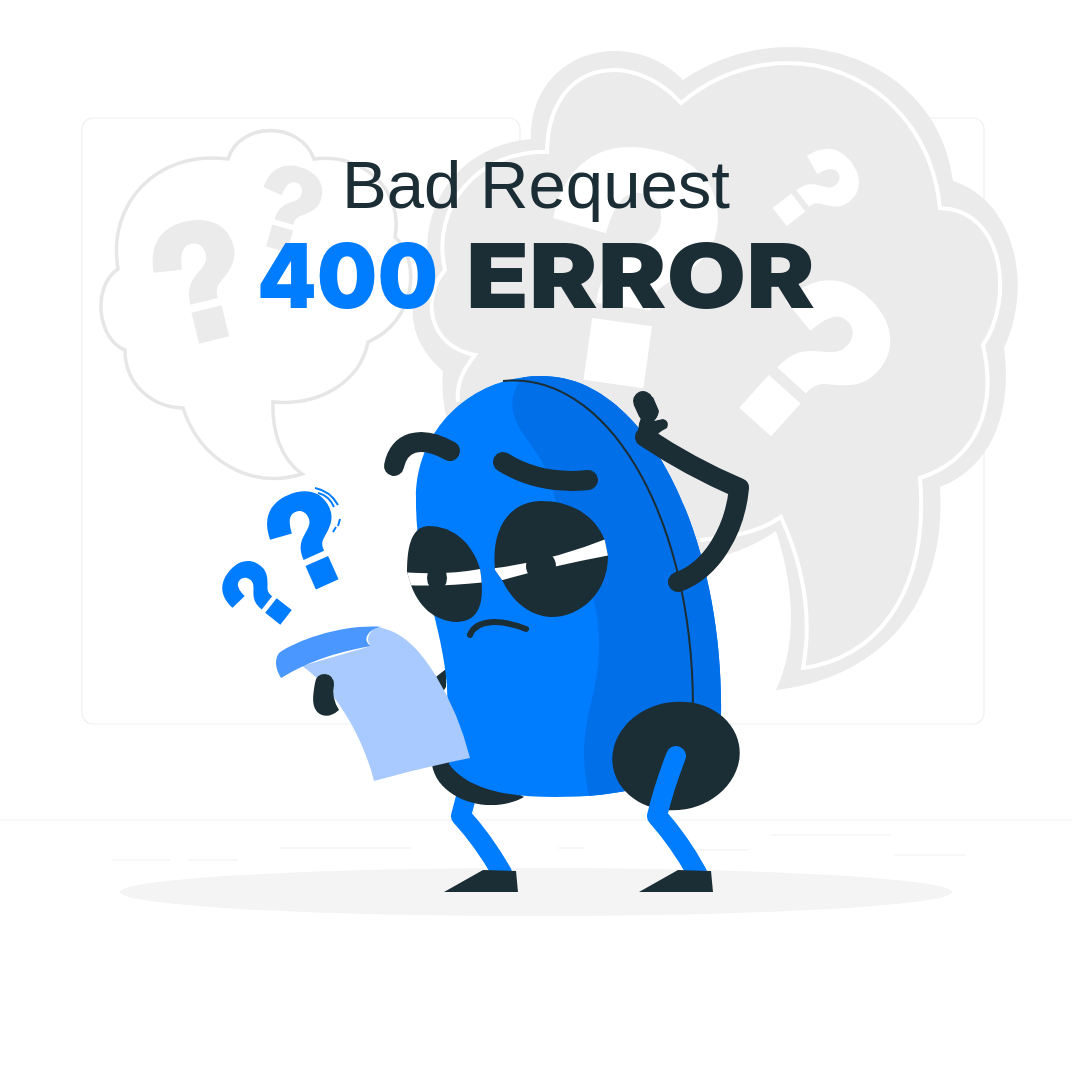
<!DOCTYPE html>
<html lang="en">
<head>
<meta charset="utf-8">
<title>400 Error – Bad Request</title>
<style>
:root {
  --blue: #007cff;
  --blue-shade: #006fe8;
  --paper: #a9caff;
  --paper-roll: #4a97ff;
  --ink: #1c2e35;
  --cloud: #ebebeb;
  --cloud-line: #e6e6e6;
  --hairline: #f0f0f0;
  --shadow: #f4f4f4;
  --white: #fff;
}
html, body { margin: 0; background: var(--white); overflow: hidden; }
.scene { display: block; width: 1072px; height: 1072px; }
.hairlines { fill: none; stroke: var(--hairline); stroke-width: 1.2; }
.cloud { fill: var(--cloud); }
.cloud-inline { fill: none; stroke: var(--white); stroke-width: 4; }
.cloud-outline { fill: var(--white); stroke: var(--cloud-line); stroke-width: 3.5; }
.ink { fill: var(--ink); }
.blue { fill: var(--blue); }
.shade { fill: var(--blue-shade); }
.white { fill: var(--white); }
.limb { fill: none; stroke: var(--ink); stroke-width: 20; stroke-linecap: round; stroke-linejoin: round; }
.leg { fill: none; stroke: var(--blue); stroke-width: 20; stroke-linejoin: round; stroke-linecap: round; }
.thin { fill: none; stroke: var(--ink); stroke-width: 2; }
.subtitle { font: 400 67px "Liberation Sans", Arial, sans-serif; fill: var(--ink); }
.title { font: 900 90px Inter, "Open Sans", sans-serif; fill: var(--ink); }
.title .code { fill: var(--blue); }
</style>
</head>
<body>
<svg class="scene" viewBox="0 0 1072 1072" role="img" aria-label="Bad Request, 400 error: a puzzled blue character reads a sheet of paper">
  <defs>
    <g id="question">
      <path d="M0 42C2 14 18 0 42 0C68 0 84 14 84 35C84 50 76 57 64 66C58 70 56 74 56 82H28C28 66 34 59 44 52C52 46 55 43 55 36C55 28 50 23 43 23C34 23 30 31 28 46Z"/>
      <rect x="27" y="90" width="31" height="32"/>
    </g>
    <path id="body-shape" d="M540 376C650 374 724 545 721 715C716 765 660 797 555 797C500 797 466 787 449 764L447 686C442 622 415 570 416 498C416 430 470 377 540 376Z"/>
    <clipPath id="body-clip"><use href="#body-shape"/></clipPath>
    <path id="eye-left-shape" d="M407 572C407 545 412 527 428 526C455 526 473 545 480 569C485 600 481 621 457 622C433 621 418 605 411 585Z"/>
    <path id="eye-right-shape" d="M495 570C491 528 509 502 541 501C574 501 597 518 605 541L608 556C608 594 579 618 550 617C529 616 512 601 502 580Z"/>
    <clipPath id="eye-left-clip"><use href="#eye-left-shape"/></clipPath>
    <clipPath id="eye-right-clip"><use href="#eye-right-shape"/></clipPath>
  </defs>

  <g id="backdrop" class="hairlines">
    <rect x="82" y="118" width="438" height="606" rx="11"/>
    <rect x="546" y="118" width="438" height="606" rx="11"/>
    <path d="M0 820H1072M771 835H891M280 848H411M558 848H585M692 850H749M894 855H965M112 860H170M188 860H238"/>
  </g>
  <ellipse id="ground-shadow" cx="536" cy="892" rx="416" ry="24" fill="var(--shadow)"/>

  <g id="thought-left">
    <path class="cloud-outline" d="M302 474C250 490 200 460 183 408C152 407 125 385 125 350C98 340 91 287 118 269C107 205 155 150 228 159C240 121 300 121 314 159C362 152 404 190 395 237C422 262 415 322 368 342C360 382 320 406 273 402C272 430 280 458 302 474Z"/>
    <g class="cloud">
      <use href="#question" transform="translate(199 281) rotate(-14) translate(-42 -61)"/>
      <use href="#question" transform="translate(288 208) rotate(16) scale(.7) translate(-42 -61)"/>
    </g>
  </g>

  <g id="thought-right">
    <path class="cloud" d="M776 690C880 678 947 605 940 487C990 468 1013 415 1004 348C1032 290 1018 202 953 181C937 55 785 10 683 80C630 25 530 50 531 139C460 145 418 205 429 268C402 303 410 343 443 371C436 440 490 560 640 562C710 566 745 552 776 531C795 590 797 645 776 690Z"/>
    <path class="cloud-inline" d="M458 402C456 384 463 370 475 355C430 347 420 300 445 270C430 205 480 150 547 152C548 60 632 48 681 103C780 20 926 72 940 208C1005 210 1014 300 983 345C998 410 975 460 920 478C930 600 870 660 803 668C812 620 805 570 781 517C762 530 741 536 700 540"/>
    <g class="white">
      <use href="#question" transform="translate(629 266) rotate(8) scale(1.95) translate(-42 -61)"/>
      <use href="#question" transform="translate(815 189) rotate(52) scale(.74) translate(-42 -61)"/>
      <use href="#question" transform="translate(811 359) rotate(42) scale(1.38) translate(-42 -61)"/>
    </g>
  </g>

  <g id="heading">
    <text class="subtitle" x="342" y="208" textLength="388" lengthAdjust="spacingAndGlyphs">Bad Request</text>
    <g class="title">
      <text class="code" x="257" y="308" textLength="181" lengthAdjust="spacingAndGlyphs">400</text>
      <text x="466" y="308" textLength="349" lengthAdjust="spacingAndGlyphs">ERROR</text>
    </g>
  </g>

  <g id="floating-questions">
    <g class="blue">
      <use href="#question" transform="translate(307 540) rotate(-24) scale(.8) translate(-42 -61)"/>
      <use href="#question" transform="translate(257 595) rotate(-52) scale(.6) translate(-42 -61)"/>
    </g>
    <path d="M315 488C325 490 333 496 338 505M318 493C326 495 331 500 334 507M340 519L338 526M336 527L333 532" fill="none" stroke="var(--blue)" stroke-width="2"/>
  </g>

  <g id="character">
    <g id="far-leg">
      <path class="leg" d="M466 797L461 816Q483 840 502 873"/>
      <path class="ink" d="M444 892L483 870L516 871L518 892Z"/>
      <path class="ink" d="M432 765C438 800 490 816 524 797L449 755Z"/>
    </g>
    <path id="far-arm" class="ink" d="M432 680L446 669V687L440 696Z"/>

    <g id="torso">
      <use href="#body-shape" class="blue"/>
      <g clip-path="url(#body-clip)">
        <path class="shade" d="M530 370C508 390 508 410 522 432C540 458 549 468 554 495C564 535 590 575 597 615C608 700 570 715 590 800H740V370Z"/>
      </g>
      <path class="thin" d="M503 381C604 370 692 510 693 705"/>
    </g>

    <g id="face">
      <path class="limb" d="M394 466C399 442 420 434 450 451"/>
      <path class="limb" d="M503 462C530 479 559 483 588 480"/>
      <use href="#eye-left-shape" class="ink"/>
      <g clip-path="url(#eye-left-clip)">
        <path class="white" d="M400 572Q445 576 486 568V582Q445 587 400 585Z"/>
        <ellipse class="ink" cx="437" cy="578" rx="10" ry="13"/>
      </g>
      <use href="#eye-right-shape" class="ink"/>
      <g clip-path="url(#eye-right-clip)">
        <path class="white" d="M488 569Q550 562 611 537V555Q552 566 495 582Z"/>
        <circle class="ink" cx="541" cy="566" r="15"/>
      </g>
      <path d="M470 635C476 619 501 619 526 629" fill="none" stroke="var(--ink)" stroke-width="6" stroke-linecap="round"/>
    </g>

    <g id="raised-arm">
      <path class="limb" d="M678 582C712 570 735 530 739 488Q690 467 645 437" stroke-width="20"/>
      <path class="limb" d="M643 401L648 412"/>
      <path class="ink" d="M634 405L653 397L659 411Q658 417 654 421L663 419Q670 421 667 428Q657 433 655 438L640 442Q636 428 641 418Z"/>
    </g>

    <g id="near-leg">
      <ellipse class="ink" cx="676" cy="756" rx="64" ry="54" transform="rotate(-10 676 756)"/>
      <path class="leg" d="M676 756Q664 787 657 816Q680 842 697 873"/>
      <path class="ink" d="M639 892L678 870L711 871L713 892Z"/>
    </g>

    <g id="letter">
      <path fill="var(--paper)" d="M376 627C402 630 420 650 436 676Q459 714 470 758Q420 768 374 781C364 740 337 690 302 666L371 646Q363 638 376 627Z"/>
      <path fill="var(--paper-roll)" d="M281 678Q272 663 279 653C299 639 345 624 382 627C369 628 361 640 371 646Q318 655 281 678Z"/>
      <path class="ink" d="M315 683Q316 674 325 674Q334 675 334 685Q331 697 339 710Q330 718 322 715C310 710 313 695 315 683Z"/>
    </g>
  </g>
</svg>
</body>
</html>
★ ★ ★ ★ ★
> **ACTION ITEM**: Find the lines above that hold "hairlines", then copy each of them.

> **RESULT**:
.hairlines { fill: none; stroke: var(--hairline); stroke-width: 1.2; }
  <g id="backdrop" class="hairlines">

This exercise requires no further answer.